Pluto Looks Dazzling in This New Exaggerated Colour Image

By Maddie Stone on at

Now that’s a planet, folks! Classification be damned, Pluto is an amazing little world, and this high-res, enhanced-colour image is the latest awe-inspiring portrait of it. And it’s revealing all sorts of fascinating details about the dwarf planet’s active surface.

This exquisite new global view of Pluto combines four images taken by New Horizons’ Long Range Reconnaissance Imager (LORRI) from a distance of 280,000 miles (450,000 kilometres), in addition to colour data from the Ralph instrument. We can now see bumps and craters as small as 1.4 miles (2.2 kilometres) across on Pluto’s surface.

Exaggerated colour images are more than just eye candy. As the New Horizons science team explained in a press conference today, colours are helping to tell the story of the dwarf planet’s very complicated pattern of seasonal ice transport.
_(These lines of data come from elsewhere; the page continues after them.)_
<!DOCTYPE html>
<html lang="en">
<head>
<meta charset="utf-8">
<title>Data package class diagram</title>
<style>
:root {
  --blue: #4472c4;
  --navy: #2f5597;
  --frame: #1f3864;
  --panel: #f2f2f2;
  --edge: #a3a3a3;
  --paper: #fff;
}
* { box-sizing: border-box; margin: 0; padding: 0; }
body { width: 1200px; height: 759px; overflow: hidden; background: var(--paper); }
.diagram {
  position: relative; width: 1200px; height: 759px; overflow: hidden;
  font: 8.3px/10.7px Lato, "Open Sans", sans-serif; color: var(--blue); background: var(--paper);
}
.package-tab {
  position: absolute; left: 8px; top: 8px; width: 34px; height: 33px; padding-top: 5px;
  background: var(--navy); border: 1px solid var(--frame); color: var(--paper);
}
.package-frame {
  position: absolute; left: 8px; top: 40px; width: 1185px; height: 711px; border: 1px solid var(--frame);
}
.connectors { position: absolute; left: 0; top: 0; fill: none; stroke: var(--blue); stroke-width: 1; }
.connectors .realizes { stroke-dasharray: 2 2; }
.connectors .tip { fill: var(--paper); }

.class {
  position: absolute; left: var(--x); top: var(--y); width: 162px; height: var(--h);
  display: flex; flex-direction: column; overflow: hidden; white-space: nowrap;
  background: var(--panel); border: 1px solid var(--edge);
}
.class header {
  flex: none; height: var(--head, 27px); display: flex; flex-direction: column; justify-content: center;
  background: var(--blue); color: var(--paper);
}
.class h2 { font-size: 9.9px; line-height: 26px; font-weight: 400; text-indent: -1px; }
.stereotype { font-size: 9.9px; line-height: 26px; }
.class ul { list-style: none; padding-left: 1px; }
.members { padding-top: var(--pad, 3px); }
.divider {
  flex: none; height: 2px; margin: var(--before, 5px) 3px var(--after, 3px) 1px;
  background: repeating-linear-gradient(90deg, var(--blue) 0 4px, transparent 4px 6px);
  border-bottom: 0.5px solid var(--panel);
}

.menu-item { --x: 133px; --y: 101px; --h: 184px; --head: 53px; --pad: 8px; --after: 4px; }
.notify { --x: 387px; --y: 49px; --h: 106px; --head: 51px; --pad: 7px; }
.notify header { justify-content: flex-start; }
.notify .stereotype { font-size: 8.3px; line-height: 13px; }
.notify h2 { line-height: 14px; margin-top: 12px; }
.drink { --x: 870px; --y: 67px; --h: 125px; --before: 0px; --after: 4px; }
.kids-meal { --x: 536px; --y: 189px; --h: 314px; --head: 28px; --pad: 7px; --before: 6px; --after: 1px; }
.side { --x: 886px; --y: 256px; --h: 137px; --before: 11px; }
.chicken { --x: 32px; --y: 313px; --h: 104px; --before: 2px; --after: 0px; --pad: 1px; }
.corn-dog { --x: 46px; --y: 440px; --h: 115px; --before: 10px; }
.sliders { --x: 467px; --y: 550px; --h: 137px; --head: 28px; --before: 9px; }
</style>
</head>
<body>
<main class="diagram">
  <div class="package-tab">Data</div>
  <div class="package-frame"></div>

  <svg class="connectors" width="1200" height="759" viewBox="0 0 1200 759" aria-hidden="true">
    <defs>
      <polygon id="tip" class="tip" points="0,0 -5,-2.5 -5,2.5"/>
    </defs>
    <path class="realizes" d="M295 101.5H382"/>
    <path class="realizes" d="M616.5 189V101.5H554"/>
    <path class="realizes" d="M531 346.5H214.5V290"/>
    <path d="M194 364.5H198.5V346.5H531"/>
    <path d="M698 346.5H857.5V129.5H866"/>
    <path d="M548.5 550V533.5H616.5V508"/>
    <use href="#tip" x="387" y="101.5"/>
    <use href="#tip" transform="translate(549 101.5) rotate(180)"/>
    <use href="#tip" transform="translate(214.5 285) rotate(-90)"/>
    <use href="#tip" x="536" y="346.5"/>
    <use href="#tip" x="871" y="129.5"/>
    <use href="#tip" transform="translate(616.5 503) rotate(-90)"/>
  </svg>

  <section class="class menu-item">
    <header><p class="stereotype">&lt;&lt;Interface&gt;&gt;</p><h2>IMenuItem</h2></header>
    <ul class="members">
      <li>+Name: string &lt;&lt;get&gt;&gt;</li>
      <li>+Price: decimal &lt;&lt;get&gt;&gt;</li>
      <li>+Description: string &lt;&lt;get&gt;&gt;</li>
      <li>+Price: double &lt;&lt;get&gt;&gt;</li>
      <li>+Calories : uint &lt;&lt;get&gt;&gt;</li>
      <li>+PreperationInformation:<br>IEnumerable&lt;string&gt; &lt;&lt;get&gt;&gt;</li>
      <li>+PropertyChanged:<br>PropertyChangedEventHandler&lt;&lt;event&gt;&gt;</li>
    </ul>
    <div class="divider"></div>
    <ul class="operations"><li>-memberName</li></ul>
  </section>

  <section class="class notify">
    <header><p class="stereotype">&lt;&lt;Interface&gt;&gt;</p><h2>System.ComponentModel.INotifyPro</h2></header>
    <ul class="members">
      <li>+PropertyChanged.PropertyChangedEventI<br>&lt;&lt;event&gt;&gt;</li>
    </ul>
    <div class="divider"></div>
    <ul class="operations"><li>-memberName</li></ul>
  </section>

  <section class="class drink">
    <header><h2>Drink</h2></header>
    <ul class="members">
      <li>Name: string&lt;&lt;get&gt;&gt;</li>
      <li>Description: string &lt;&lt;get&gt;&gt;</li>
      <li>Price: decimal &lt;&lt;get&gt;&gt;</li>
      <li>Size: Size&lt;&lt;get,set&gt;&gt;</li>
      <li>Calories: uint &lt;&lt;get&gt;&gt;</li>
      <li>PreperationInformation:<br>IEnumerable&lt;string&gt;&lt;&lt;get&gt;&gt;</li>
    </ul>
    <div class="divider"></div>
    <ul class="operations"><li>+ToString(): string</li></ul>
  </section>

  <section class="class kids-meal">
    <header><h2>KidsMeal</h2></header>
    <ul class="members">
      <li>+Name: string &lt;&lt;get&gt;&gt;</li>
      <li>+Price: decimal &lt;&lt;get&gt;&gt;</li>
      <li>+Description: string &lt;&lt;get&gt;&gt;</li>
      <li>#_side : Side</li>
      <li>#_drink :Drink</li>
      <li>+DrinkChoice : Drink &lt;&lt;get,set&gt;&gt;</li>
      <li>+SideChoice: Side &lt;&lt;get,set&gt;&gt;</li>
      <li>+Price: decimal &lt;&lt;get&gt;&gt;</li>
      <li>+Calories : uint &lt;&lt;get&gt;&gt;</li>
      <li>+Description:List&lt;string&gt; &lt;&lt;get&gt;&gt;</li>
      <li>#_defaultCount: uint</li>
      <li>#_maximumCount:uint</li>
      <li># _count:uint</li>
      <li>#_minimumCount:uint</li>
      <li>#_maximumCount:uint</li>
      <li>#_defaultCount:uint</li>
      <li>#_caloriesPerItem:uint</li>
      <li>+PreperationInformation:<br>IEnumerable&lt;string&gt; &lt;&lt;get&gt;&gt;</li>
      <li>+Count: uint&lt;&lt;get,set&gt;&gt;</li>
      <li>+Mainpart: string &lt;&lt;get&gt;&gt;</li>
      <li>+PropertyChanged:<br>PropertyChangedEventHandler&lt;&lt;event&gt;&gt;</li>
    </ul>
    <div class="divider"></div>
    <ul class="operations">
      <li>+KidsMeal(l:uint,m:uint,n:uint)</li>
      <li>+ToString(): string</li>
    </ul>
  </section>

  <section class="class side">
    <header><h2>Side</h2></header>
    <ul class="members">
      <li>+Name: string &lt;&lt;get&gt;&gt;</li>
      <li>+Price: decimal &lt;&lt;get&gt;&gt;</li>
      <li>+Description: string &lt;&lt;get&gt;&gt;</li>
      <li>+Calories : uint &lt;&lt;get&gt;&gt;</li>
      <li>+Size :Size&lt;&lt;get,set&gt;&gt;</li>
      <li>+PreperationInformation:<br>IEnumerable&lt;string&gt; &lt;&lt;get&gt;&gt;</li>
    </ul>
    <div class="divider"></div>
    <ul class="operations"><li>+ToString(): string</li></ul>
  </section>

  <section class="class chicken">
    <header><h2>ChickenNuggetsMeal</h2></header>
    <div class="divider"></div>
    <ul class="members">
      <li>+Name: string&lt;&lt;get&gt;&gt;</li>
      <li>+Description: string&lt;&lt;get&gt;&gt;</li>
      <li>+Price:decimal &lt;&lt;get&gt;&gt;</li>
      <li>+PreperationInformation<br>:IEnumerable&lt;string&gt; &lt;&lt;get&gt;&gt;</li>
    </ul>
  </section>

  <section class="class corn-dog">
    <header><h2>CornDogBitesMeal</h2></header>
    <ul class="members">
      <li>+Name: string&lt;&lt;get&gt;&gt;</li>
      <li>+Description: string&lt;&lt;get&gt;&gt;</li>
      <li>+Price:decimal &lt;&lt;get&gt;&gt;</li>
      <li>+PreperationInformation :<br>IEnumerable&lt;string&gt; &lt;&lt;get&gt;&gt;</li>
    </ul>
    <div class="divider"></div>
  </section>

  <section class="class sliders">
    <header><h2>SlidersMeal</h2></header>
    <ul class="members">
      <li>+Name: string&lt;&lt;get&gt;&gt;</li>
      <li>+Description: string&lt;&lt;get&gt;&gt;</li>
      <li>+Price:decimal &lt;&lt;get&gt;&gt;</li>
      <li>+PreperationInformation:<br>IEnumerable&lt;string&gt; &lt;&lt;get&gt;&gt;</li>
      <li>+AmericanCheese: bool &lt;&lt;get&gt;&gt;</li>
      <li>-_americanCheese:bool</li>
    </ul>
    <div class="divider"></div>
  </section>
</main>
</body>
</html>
Pluto has a highly elliptical orbit, which means that compared to Earth it gets both much closer and much farther away from the Sun during its 248 Earth-year rotation. What’s more, Pluto’s north pole is tilted at an angle of 120 degrees relative to its orbital plane. Together, these factors mean that different parts of the surface receive different amounts of sunlight throughout a Pluto year, powering the sublimation of ice into the atmosphere.

According to the New Horizons science team, the deep reddish colour we see in Pluto’s southwestern hemisphere is probably due to ice particles filled with dark red hydrocarbons called tholins, which are forming in Pluto’s atmosphere. When this region gets hit with direct sunlight, its reddish ice gets volatilised and transported toward the north pole, where it recondenses onto the surface. This pattern of ice sublimation and deposition is probably why we’re seeing distinct latitudinal colour bands.

Of course, the ‘heart’ region now called Tombaugh Regio clearly interrupts this reddish gradient. The science team suspects that the western half (or left lobe) of Pluto’s heart is a major source region for a different kind of ice — but we don’t yet know why. Just another mystery that we’ll continue to unravel as data streams in over the next year and a half — remember, folks, we’ve only downlinked 4 to 5% of the information so far.


Top image via NASA/JHUAPL/SwRI